Let’s face it. Managing email on a mobile device kind of sucks. It’s nearly impossible to find archived messages, let alone seamlessly connecting to one’s calendar, contacts or other third-party services such as Dropbox, LinkedIn or Facebook.
The whole thing just seems ready for a refresh.
Gordon Mangione, a tech industry veteran who worked as a corporate vice president at Microsoft from 1996 to 2005, leading efforts for SQL Server and Exchange Server, feels your pain. And his new Seattle area startup company, Tipbit, just scored $4 million in series A financing from Ignition Partners to help solve this nagging problem.
Tipbit’s secret sauce includes a personalized search engine that allows email users to find relevant information, say an archived email about a lunch meeting or a Facebook thread connected to a key topic. It indexes everything, essentially putting your entire email mailbox — as well as documents from Dropbox and other services — in the cloud.
“We are able to index all of this information, and present to you … everything that is relevant to that email and allow you to respond to it efficiently,” said Mangione, adding that email is the first app most people use when they wake up in the morning and the last one they check before going to bed.
“It’s hard to do email,” said Mangione. “I know this first-hand from running the Exchange team…. Email is the oxygen by which companies breathe and you got to get it right…. It’s a hard problem, but I like it since it is a barrier to entry for other folks to really get into the space.”
Even though it is a hard problem to solve, there are plenty of startups trying to reinvent email for the savvy smartphone users.
Competitors include Boxer, SeedMail and CloudMagic — the latter being the company that Mangione says most closely resembles Tipbit. Just last year, the market was validated when Dropbox paid a reported $100 million to buy messaging app Mailbox. The year before Google gobbled up email app maker Sparrow.
“I think the winner in this space is going to have to do it all, and that’s why we started with a great back-end search,” said Mangione. “To be effective with email, you need to deliver it in a single client, and you need to be able to do it with with an effective user experience, or people are just not going to use it.”
Mangione thinks now is the time to reinvent the category, noting that number of emails being opened on mobile devices has crossed 50 percent. Even so, he said that many smartphone users utilize three or four mail apps, just to complete basic tasks, such as Mailbox to filter messages and the native email client to search.
“We all love love the fact that we can use our phones to read email, and we love the fact that we can get access to information no matter where we are, yet we are highly inefficient on the devices,” said Mangione. “We are trying to do things the same way we did on our desktops, on our mobile devices, and frankly it just doesn’t work.”

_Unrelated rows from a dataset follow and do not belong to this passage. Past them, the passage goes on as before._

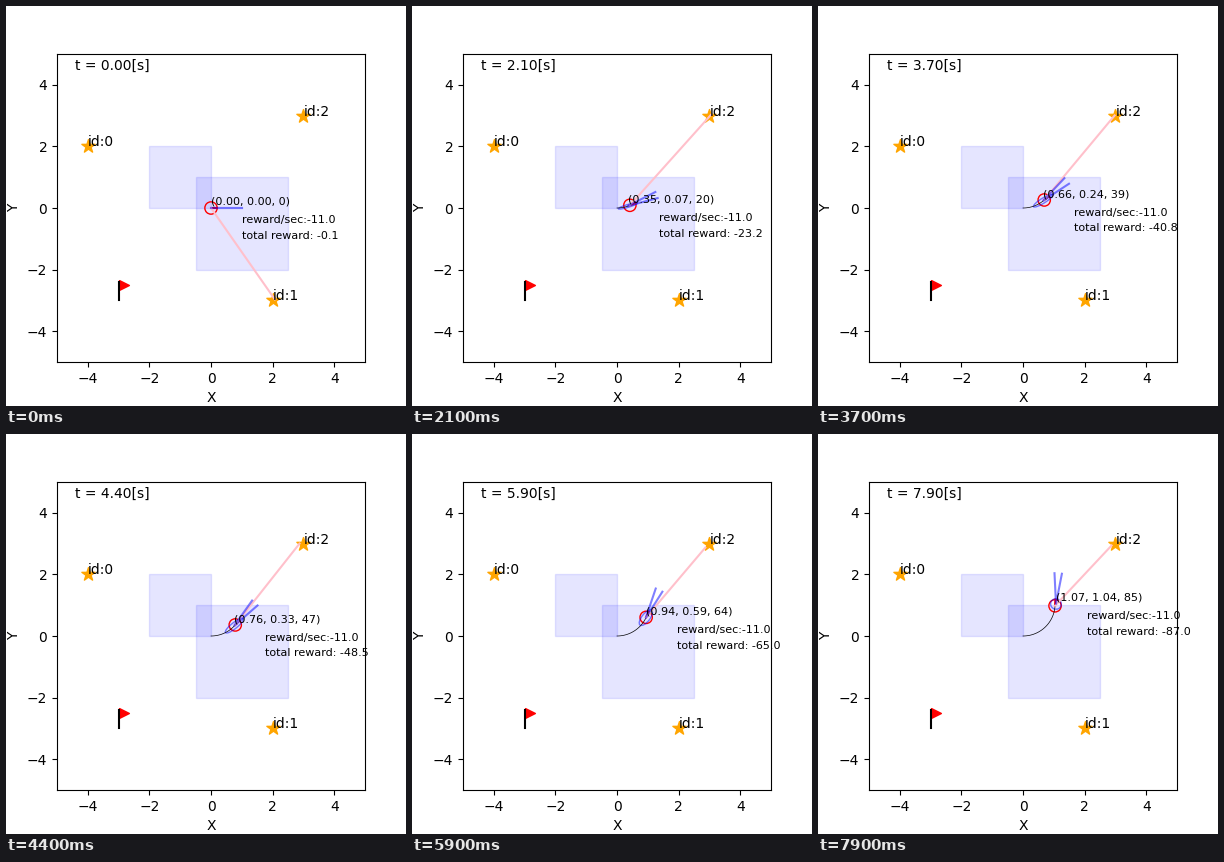
Recreate the animation shown at these times as a matplotlib script. Size 400 by 400 pixels, loop 8000 ms.

```python
import math
import random

import numpy as np
import matplotlib.pyplot as plt
from matplotlib.animation import FuncAnimation
from matplotlib.patches import Circle, Ellipse, Rectangle

STEPS, DT = 80, 0.1
SPEED, TURN = 0.2, math.radians(11)
LANDMARKS = [(-4, 2), (2, -3), (3, 3)]
PUDDLES = [((-2, 0), 2, 2), ((-0.5, -2), 3, 3)]
VIEW, MISS_RATE = math.pi / 3, 0.175


def arc(t, shift, lean=1.0):
    """Point on the planned arc, moved by shift along a share of its heading."""
    r, a = SPEED / TURN, TURN * t
    return (r * np.sin(a) + shift * np.cos(lean * a),
            r * (1 - np.cos(a)) + shift * np.sin(lean * a))


def robot(t):
    return arc(t, 0.013 * np.sin(np.pi * t / 7))


def belief(t):
    """Estimated x, y and heading: drifts until the first correction at 2.4 s."""
    if t < 2.4:
        slip, lag = -0.028 * t, 1.1 * t
    else:
        slip, lag = 0.0066 * (t - 4.2) ** 2 - 0.028, 0.28 + 0.3 * abs(t - 5.3)
    x, y = arc(t, slip, lean=0.7)
    return x, y, math.degrees(TURN * t) - lag


def sight_all():
    """Noisy sightings for each step; some landmarks in view are overlooked."""
    luck, noise = random.Random(42), random.Random(3)
    steps = []
    for n in range(STEPS):
        t, seen = n * DT, []
        x, y = robot(t)
        for mx, my in LANDMARKS:
            angle = math.atan2(my - y, mx - x)
            if abs(angle - TURN * t) > VIEW or luck.random() < MISS_RATE:
                continue
            dist = math.hypot(mx - x, my - y) * noise.gauss(1, 0.05)
            angle += noise.gauss(0, math.pi / 180)
            seen.append((x + dist * math.cos(angle), y + dist * math.sin(angle)))
        steps.append(seen)
    return steps


sightings = sight_all()

fig = plt.figure(figsize=(4, 4), dpi=100)
ax = fig.add_subplot(111)
ax.set_aspect("equal")
ax.set_xlim(-5, 5)
ax.set_ylim(-5, 5)
ax.set_xlabel("X", fontsize=10)
ax.set_ylabel("Y", fontsize=10)

for corner, w, h in PUDDLES:
    ax.add_patch(Rectangle(corner, w, h, color="blue", alpha=0.1))
for i, (x, y) in enumerate(LANDMARKS):
    ax.scatter(x, y, s=100, marker="*", color="orange")
    ax.text(x, y, f"id:{i}", fontsize=10)
ax.scatter(-2.84, -2.5, s=50, marker=">", color="red")
ax.plot([-3, -3], [-3, -2.4], color="black")

clock = ax.text(-4.4, 4.5, "", fontsize=10)
nose, = ax.plot([], [], color="red")
body = ax.add_patch(Circle((0, 0), 0.2, fill=False, color="red"))
trail, = ax.plot([], [], linewidth=0.5, color="black")
rays = [ax.plot([], [], color="pink")[0] for _ in LANDMARKS]
cloud = ax.add_patch(Ellipse((0, 0), 0, 0, fill=False, color="blue", alpha=0.5))
fan, = ax.plot([], [], color="blue", alpha=0.5)
pose_text, rate_text, total_text = (ax.text(0, 0, "", fontsize=8) for _ in range(3))


def label(text, x, y, s):
    text.set_position((x, y))
    text.set_text(s)


def update(n):
    t = n * DT
    clock.set_text(f"t = {t:.2f}[s]")

    x, y = robot(t)
    body.center = x, y
    nose.set_data([x, x + 0.2 * math.cos(TURN * t)], [y, y + 0.2 * math.sin(TURN * t)])
    trail.set_data(*robot(np.arange(n + 1) * DT))
    for ray in rays:
        ray.set_data([], [])
    for ray, (px, py) in zip(rays, sightings[n]):
        ray.set_data([x, px], [y, py])

    mx, my, deg = belief(t)
    cloud.set_center((mx, my))
    cloud.width = 0.74 * math.sin(math.pi * (t / 10) ** 0.7)
    cloud.height = 0.044 * t
    cloud.angle = 0.8 * deg
    spread = 6.9 * (1 - math.exp(-t))
    edges = np.radians([deg - spread, deg + spread])
    (x1, x2), (y1, y2) = mx + np.cos(edges), my + np.sin(edges)
    fan.set_data([x1, mx, x2], [y1, my, y2])

    label(pose_text, mx, my + 0.1, f"({mx:.2f}, {my:.2f}, {int(deg)})")
    label(rate_text, mx + 1, my - 0.5, "reward/sec:-11.0")
    label(total_text, mx + 1, my - 1, f"total reward: {-0.1 - 1.1 * n:.1f}")


anim = FuncAnimation(fig, update, frames=STEPS, init_func=lambda: update(0),
                     interval=100, repeat=True, repeat_delay=0)
plt.show()
```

Mangione, who after Microsoft worked alongside Ignition’s Frank Artale at XenSource, said they are setting out to make users more productive on phones by allowing them to efficiently manage email as it arrives. They plan to differentiate from the competition by focusing on Microsoft Exchange — an area where Mangione has plenty of experience — and through a more robust search offering that connects with a variety of services.

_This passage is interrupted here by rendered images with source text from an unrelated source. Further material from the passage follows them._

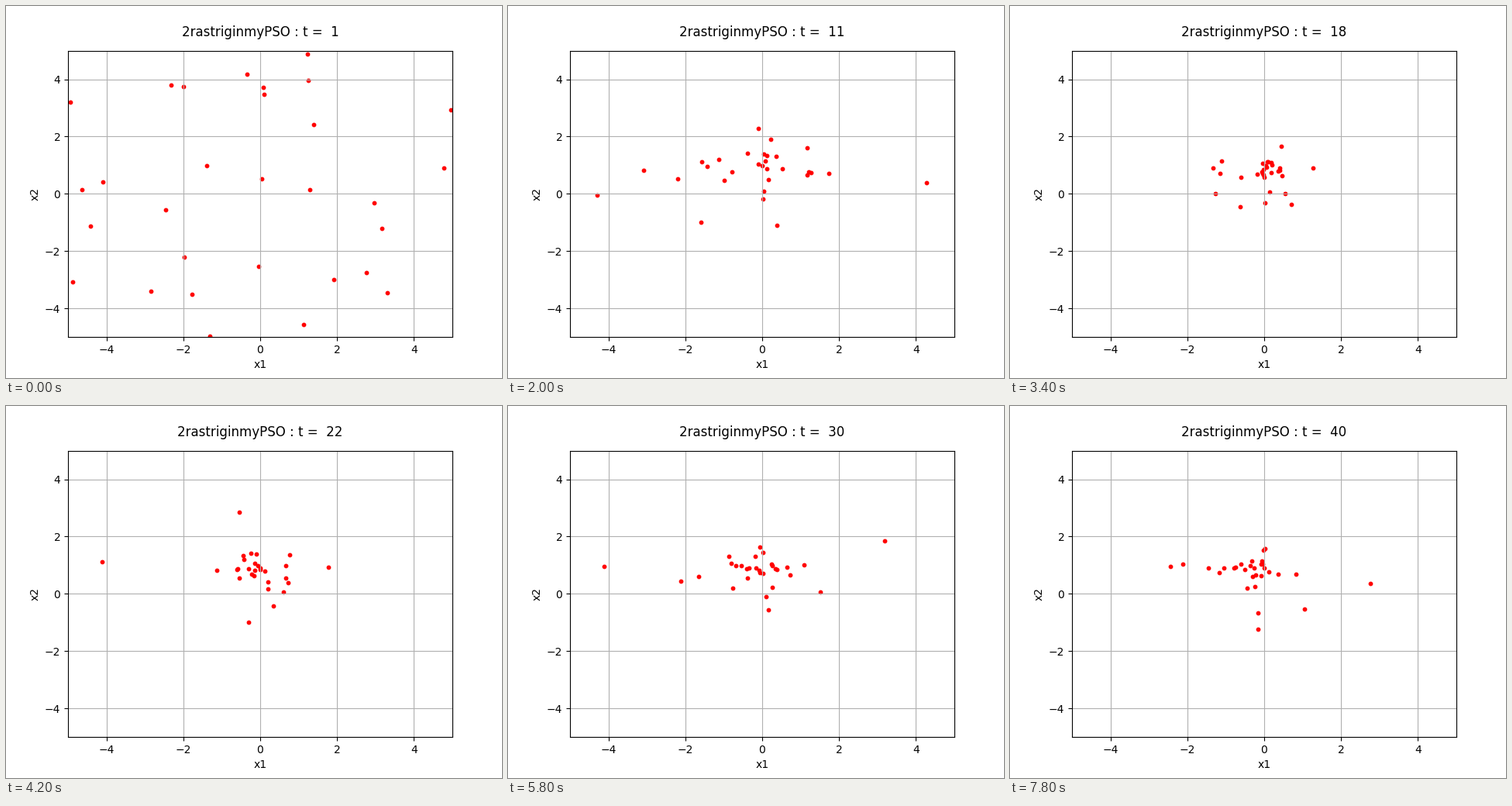
A matplotlib script for the animation above (8 s loop, 640 by 480 pixels).

```python
import numpy as np
import matplotlib.pyplot as plt
from matplotlib.animation import FuncAnimation

STEPS, COUNT, LIMIT = 40, 30, 5
INERTIA, PULL = 0.5, 1.8
BEST = (0, 0.9)


def run_swarm(seed=7):
    """Particle positions for every step, shape (STEPS, COUNT, 2)."""
    rng = np.random.default_rng(seed)
    pos = rng.uniform(-LIMIT, LIMIT, (COUNT, 2))
    vel = np.zeros_like(pos)
    # each particle swings between its own best spot and the shared one
    own = rng.normal((0, 0.7), (1.2, 0.9), (COUNT, 2))
    track = [pos]
    for _ in range(STEPS - 1):
        r1, r2 = rng.random((2, COUNT, 2))
        vel = INERTIA * vel + PULL * (r1 * (own - pos) + r2 * (BEST - pos))
        pos = pos + vel
        track.append(pos)
    return np.array(track)


track = run_swarm()

fig, ax = plt.subplots(figsize=(6.4, 4.8), dpi=100)
ax.set(xlim=(-LIMIT, LIMIT), ylim=(-LIMIT, LIMIT), xlabel="x1", ylabel="x2")
ax.grid(True)
dots = ax.scatter(*track[0].T, s=10, c="red")
title = ax.text(0.5, 1.05, "", ha="center", fontsize=12, transform=ax.transAxes)


def draw(i):
    dots.set_offsets(track[i])
    title.set_text(f"2rastriginmyPSO : t =  {i + 1}")
    return dots, title


anim = FuncAnimation(fig, draw, frames=STEPS, interval=200, repeat=True)
plt.show()
```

The Tipbit app is free, with a second-generation product being introduced into Apple’s App Store today. The six-person company, which plans to expand to 20 folks later this year, plans to develop an Android app in the coming months. It is also working on an iPad version of the app.

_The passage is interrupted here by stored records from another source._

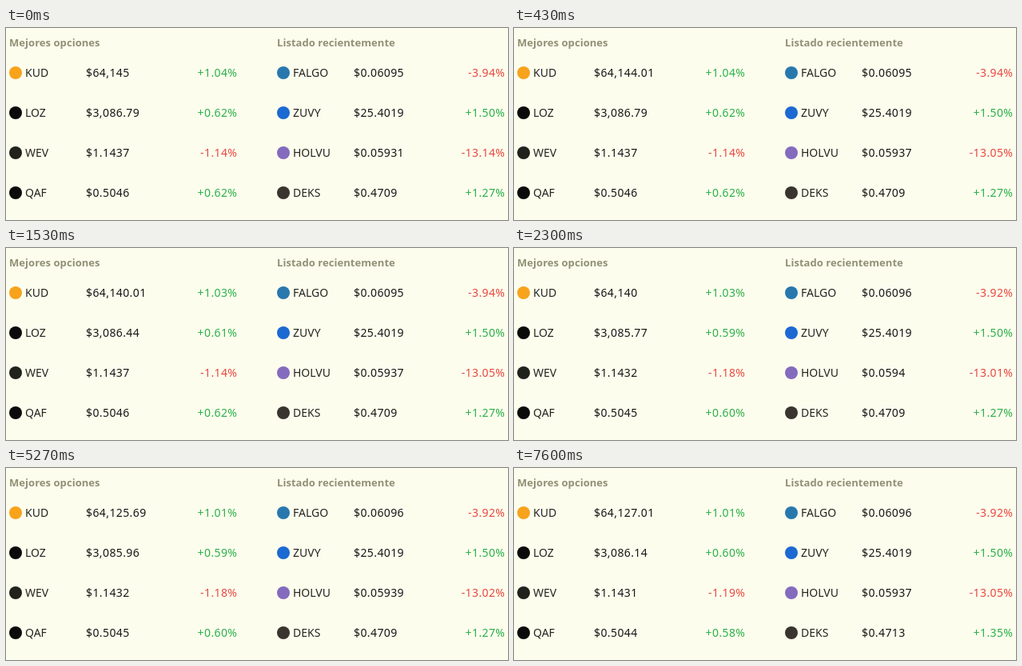
These frames come from a looping animation (628 px wide and 240 px high, 8000 ms). An HTML page:

```html
<!DOCTYPE html>
<html lang="es">
<head>
<meta charset="utf-8">
<title>Mercado</title>
<style>
html, body { margin: 0; width: 100%; height: 100%; overflow: hidden; background: #fdfdee; }
svg { display: block; width: 628px; height: 240px; }
text { font: 400 14px "Noto Sans", "Open Sans", sans-serif; fill: #171815; letter-spacing: .4px; }
.head { font-size: 13px; font-weight: 600; fill: #909175; letter-spacing: .05px; }
.coin { font-weight: 300; fill: #24251f; letter-spacing: 0; }
.change { font-weight: 500; text-anchor: end; }
.up { fill: #2bb147; }
.down { fill: #e9473d; }
</style>
</head>
<body>
<svg id="board" viewBox="0 0 628 240"></svg>
<script>
const LOOP = 8000;
const board = document.getElementById('board');

// Each quote is [time in ms, price, change]
const columns = [
  { x: 4, title: 'Mejores opciones', rows: [
    { coin: 'KUD', color: '#f7a31c', quotes: [
      [0, '64,145', '+1.04'], [300, '64,144.01', '+1.04'],
      [1530, '64,140.01', '+1.03'], [2000, '64,139.99', '+1.02'],
      [2300, '64,140', '+1.03'], [3600, '64,116.92', '+1.00'],
      [4570, '64,125.69', '+1.01'], [5600, '64,125.70', '+1.01'],
      [6300, '64,126.99', '+1.01'], [7030, '64,127.00', '+1.01'],
      [7600, '64,127.01', '+1.01']] },
    { coin: 'LOZ', color: '#0b0b0b', quotes: [
      [0, '3,086.79', '+0.62'], [570, '3,086.44', '+0.61'],
      [1570, '3,085.77', '+0.59'], [2570, '3,085.96', '+0.59'],
      [7070, '3,086.14', '+0.60']] },
    { coin: 'WEV', color: '#20221c', quotes: [
      [0, '1.1437', '-1.14'], [1630, '1.1433', '-1.17'],
      [2070, '1.1432', '-1.18'], [7130, '1.1431', '-1.19']] },
    { coin: 'QAF', color: '#0b0b0b', quotes: [
      [0, '0.5046', '+0.62'], [1770, '0.5045', '+0.60'],
      [7270, '0.5044', '+0.58']] }
  ] },
  { x: 339, title: 'Listado recientemente', rows: [
    { coin: 'FALGO', color: '#2878ae', quotes: [
      [0, '0.06095', '-3.94'], [2300, '0.06096', '-3.92']] },
    { coin: 'ZUVY', color: '#1b69d2', quotes: [[0, '25.4019', '+1.50']] },
    { coin: 'HOLVU', color: '#846bbd', quotes: [
      [0, '0.05931', '-13.14'], [300, '0.05937', '-13.05'],
      [2300, '0.0594', '-13.01'], [2800, '0.05934', '-13.09'],
      [5270, '0.05939', '-13.02'], [6300, '0.05937', '-13.05']] },
    { coin: 'DEKS', color: '#39352e', quotes: [
      [0, '0.4709', '+1.27'], [6800, '0.4713', '+1.35']] }
  ] }
];

function add(tag, attrs, text = '') {
  const node = document.createElementNS('http://www.w3.org/2000/svg', tag);
  for (const key in attrs) node.setAttribute(key, attrs[key]);
  node.textContent = text;
  return board.appendChild(node);
}

const rows = [];
for (const { x, title, rows: list } of columns) {
  add('text', { x, y: 23, class: 'head' }, title);
  list.forEach(({ coin, color, quotes }, i) => {
    const mid = 56 + i * 50, y = mid + 5;
    add('circle', { cx: x + 8, cy: mid, r: 8, fill: color });
    add('text', { x: x + 20, y, class: 'coin' }, coin);
    rows.push({
      quotes,
      price: add('text', { x: x + 96, y }),
      change: add('text', { x: x + 285.4, y }),
      shown: null
    });
  });
}

function draw(now) {
  const t = now % LOOP;
  for (const row of rows) {
    const quote = row.quotes.findLast(q => q[0] <= t);
    if (quote === row.shown) continue;
    row.shown = quote;
    row.price.textContent = '$' + quote[1];
    row.change.textContent = quote[2] + '%';
    row.change.setAttribute('class', 'change ' + (quote[2][0] === '+' ? 'up' : 'down'));
  }
}

const start = performance.now();
function tick() {
  draw(performance.now() - start);
  requestAnimationFrame(tick);
}
tick();
</script>
</body>
</html>
```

Tipbit plans to make money by selling to businesses, allowing them to connect data and applications to the Tipbit app. Mangione said that will make employees more productive, and because of that he thinks the app will drive viral adoption.
Total funding in Tipbit, which raised a small angel round from Ignition and Andreessen Horowitz last year, now stands at $6.5 million.